In review, the book is a relevant contribution to the most recent literature on the security of the small states of the Gulf region. The author’s focus on Kuwait as a case study poses a contrast to the academic tendency toward the more assertive small states of Qatar and the UAE in the literature on the region, and allows for further intra-region comparison. Further, Lakshminarayanan’s attempt to develop a holistic view of Kuwait’s security as a small state reveals the importance of moving beyond the misleading dichotomies and hierarchies of domestic vs. external, hard power vs. soft power, amity vs. enmity in international relations.
Despite these merits, a number of reservations on theoretical, methodological and empirical fronts can be raised. Regarding the theoretical orientation of the book, Lakshminarayanan puts great emphasis on structural factors in documenting the security environment surrounding Kuwait as an inevitable given and presents its strategies as mere ‘responses’ to those factors. A more nuanced analysis would give more agency to Kuwait by seeking to understand how the foreign policy-making preferences of an oil-rich small state affects security structures. Methodologically, the book adopts “an inductive, descriptive-analytical method” (p. 23), yet the author does not go any further in explaining her methodological foundations, methods of data collection or sources. It would be quite constructive and convenient to dedicate a brief section to methodology.
Empirically, the author relies heavily on secondary sources, namely books and journal articles, in supporting her arguments on the topic. Some descriptions of Kuwait’s own understanding of its security (constant fear of Iraqi attack (p. 47); obsession with siege mentality (p. 69); perpetual psyche of insecurity and fear (p. 106) would be further supported by primary sources, given the author’s first hand experiences and long-term presence in the country. Further, Lakshminarayananen gages very thinly with Kuwait’s foreign policy tools, sources, institutions, strategies and ‒ more importantly‒ their tangible impacts on its security. For instance, she argues, “Kuwait has successfully juggled ‘Dinar Diplomacy’ and capitalized on financial capabilities for political and security gains so as to win and influence friends and reduce enemies” (p. 102). Yet, for such a comprehensive generalization, more empirical support is required, given the fact that Kuwait was one of the major Gulf aid donors to Iraq in the 1980s, and that its aid to Yemen and Palestine fell short of winning friends in the face of Iraqi aggression toward Kuwait in 1990.
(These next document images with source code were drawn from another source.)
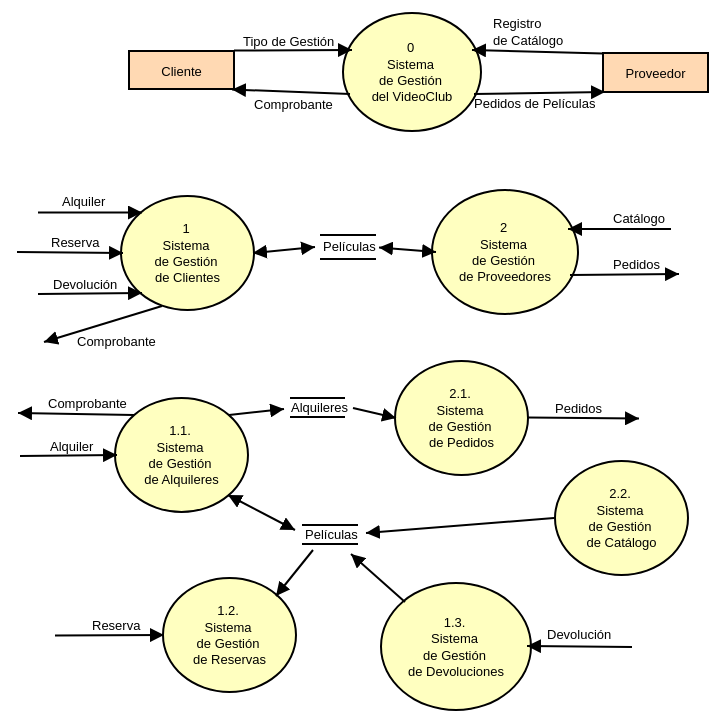
<!DOCTYPE html>
<html lang="es">
<head>
<meta charset="utf-8">
<title>Diagrama de flujo de datos: Sistema de Gestión del VideoClub</title>
<style>
  :root {
    --paper: #ffffff;
    --ink: #000000;
    --process: #ffffc0;
    --entity: #ffd9b3;
  }
  * { box-sizing: border-box; }
  html, body { margin: 0; background: var(--paper); overflow: hidden; }
  .diagram {
    position: relative;
    width: 724px;
    height: 724px;
    overflow: hidden;
    background: var(--paper);
    color: var(--ink);
    font: 13px/16px "Liberation Sans", Arial, sans-serif;
    white-space: nowrap;
  }
  .process, .entity, .store, .flow-label {
    position: absolute;
    left: var(--x);
    top: var(--y);
    width: var(--w);
    height: var(--h);
    margin: 0;
  }
  .process, .entity {
    display: flex;
    flex-direction: column;
    align-items: center;
    justify-content: center;
    border: 2px solid var(--ink);
  }
  .process {
    padding-top: 2px;
    border-radius: 50%;
    background: var(--process);
    line-height: 16.3px;
  }
  .process span { padding-right: 3px; }
  .process span:last-child { padding: 0; }
  .entity { background: var(--entity); padding-top: 3px; }
  .store {
    display: flex;
    align-items: center;
    padding-left: var(--indent);
    border: solid var(--ink);
    border-width: 2px 0;
  }
  .flows { position: absolute; left: 0; top: 0; }
  .flows line { stroke: var(--ink); stroke-width: 2; }
  .one-way line, .two-way line { marker-end: url(#arrowhead); }
  .two-way line { marker-start: url(#arrowhead); }
</style>
</head>
<body>
<main class="diagram">

  <!-- Nivel 0 -->
  <div class="entity" style="--x:128px;--y:50px;--w:107px;--h:40px">Cliente</div>
  <div class="entity" style="--x:602px;--y:52px;--w:107px;--h:41px">Proveedor</div>
  <div class="process" style="--x:342px;--y:12px;--w:140px;--h:120px"><span>0</span><span>Sistema</span><span>de Gestión</span><span>del VideoClub</span></div>

  <!-- Nivel 1 -->
  <div class="process" style="--x:120px;--y:195px;--w:135px;--h:116px"><span>1</span><span>Sistema</span><span>de Gestión</span><span>de Clientes</span></div>
  <div class="store" style="--x:320px;--y:234px;--w:56px;--h:26px;--indent:3px">Películas</div>
  <div class="process" style="--x:431px;--y:189px;--w:148px;--h:126px"><span>2</span><span>Sistema</span><span>de Gestión</span><span>de Proveedores</span></div>

  <!-- Nivel 2 -->
  <div class="process" style="--x:114px;--y:397px;--w:135px;--h:116px"><span>1.1.</span><span>Sistema</span><span>de Gestión</span><span>de Alquileres</span></div>
  <div class="store" style="--x:290px;--y:397px;--w:55px;--h:21px;--indent:1px">Alquileres</div>
  <div class="process" style="--x:394px;--y:360px;--w:135px;--h:116px"><span>2.1.</span><span>Sistema</span><span>de Gestión</span><span>de Pedidos</span></div>
  <div class="process" style="--x:554px;--y:460px;--w:135px;--h:116px"><span>2.2.</span><span>Sistema</span><span>de Gestión</span><span>de Catálogo</span></div>
  <div class="store" style="--x:302px;--y:524px;--w:56px;--h:21px;--indent:3px">Películas</div>
  <div class="process" style="--x:162px;--y:577px;--w:135px;--h:116px"><span>1.2.</span><span>Sistema</span><span>de Gestión</span><span>de Reservas</span></div>
  <div class="process" style="--x:380px;--y:582px;--w:152px;--h:129px"><span>1.3.</span><span>Sistema</span><span>de Gestión</span><span>de Devoluciones</span></div>

  <svg class="flows" width="724" height="724" viewBox="0 0 724 724" aria-hidden="true">
    <defs>
      <marker id="arrowhead" markerUnits="userSpaceOnUse" markerWidth="14" markerHeight="14" refX="14" refY="7" orient="auto-start-reverse">
        <polygon points="0,0 14,7 0,14" fill="#000000"/>
      </marker>
    </defs>
    <g class="one-way">
      <line x1="234" y1="50.5" x2="352" y2="50"/>
      <line x1="350" y1="94" x2="232" y2="89.5"/>
      <line x1="603" y1="53.5" x2="472" y2="50"/>
      <line x1="474" y1="94" x2="605" y2="92"/>

      <line x1="38" y1="212.5" x2="142" y2="212.5"/>
      <line x1="17" y1="252" x2="123" y2="253"/>
      <line x1="38" y1="294" x2="142" y2="293"/>
      <line x1="162" y1="306" x2="44" y2="342"/>
      <line x1="671" y1="229" x2="568" y2="229"/>
      <line x1="570" y1="275" x2="679" y2="274"/>

      <line x1="134" y1="415" x2="18" y2="413"/>
      <line x1="20" y1="456" x2="117" y2="455"/>
      <line x1="229" y1="415" x2="284" y2="409"/>
      <line x1="353" y1="408" x2="396" y2="418"/>
      <line x1="528" y1="417.5" x2="639" y2="418.5"/>
      <line x1="554" y1="518" x2="366" y2="533"/>
      <line x1="313" y1="550" x2="276" y2="596"/>
      <line x1="405" y1="602" x2="351" y2="554"/>
      <line x1="55" y1="635.5" x2="164" y2="635"/>
      <line x1="632" y1="647" x2="527" y2="646"/>
    </g>
    <g class="two-way">
      <line x1="253" y1="253" x2="315" y2="247"/>
      <line x1="379" y1="247.5" x2="436" y2="252"/>
      <line x1="228" y1="495" x2="295" y2="530"/>
    </g>
  </svg>

  <!-- Flujos de datos -->
  <p class="flow-label" style="--x:243px;--y:34px">Tipo de Gestión</p>
  <p class="flow-label" style="--x:254px;--y:97px">Comprobante</p>
  <p class="flow-label" style="--x:493px;--y:15px;line-height:17px">Registro<br>de Catálogo</p>
  <p class="flow-label" style="--x:474px;--y:96px">Pedidos de Películas</p>

  <p class="flow-label" style="--x:62px;--y:194px">Alquiler</p>
  <p class="flow-label" style="--x:51px;--y:235px">Reserva</p>
  <p class="flow-label" style="--x:53px;--y:277px">Devolución</p>
  <p class="flow-label" style="--x:77px;--y:334px">Comprobante</p>
  <p class="flow-label" style="--x:613px;--y:211px">Catálogo</p>
  <p class="flow-label" style="--x:613px;--y:257px">Pedidos</p>

  <p class="flow-label" style="--x:48px;--y:396px">Comprobante</p>
  <p class="flow-label" style="--x:50px;--y:439px">Alquiler</p>
  <p class="flow-label" style="--x:555px;--y:401px">Pedidos</p>
  <p class="flow-label" style="--x:92px;--y:618px">Reserva</p>
  <p class="flow-label" style="--x:547px;--y:627px">Devolución</p>

</main>
</body>
</html>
In conclusion, despite its shortcomings, Small Security Dilemma: Kuwait after 1991is worth reading to augment the scope of studies on security, small states and the Gulf region. Its compartmentalized approach to sources of small state insecurities (military, economic, social, political and environmental) and a holistic proposal to safeguard security is quite stimulating for further research. Finally, yet importantly, the clear and flowing language of the book provides an enjoyable and comprehensive reading for those who are interested in Kuwait’s security.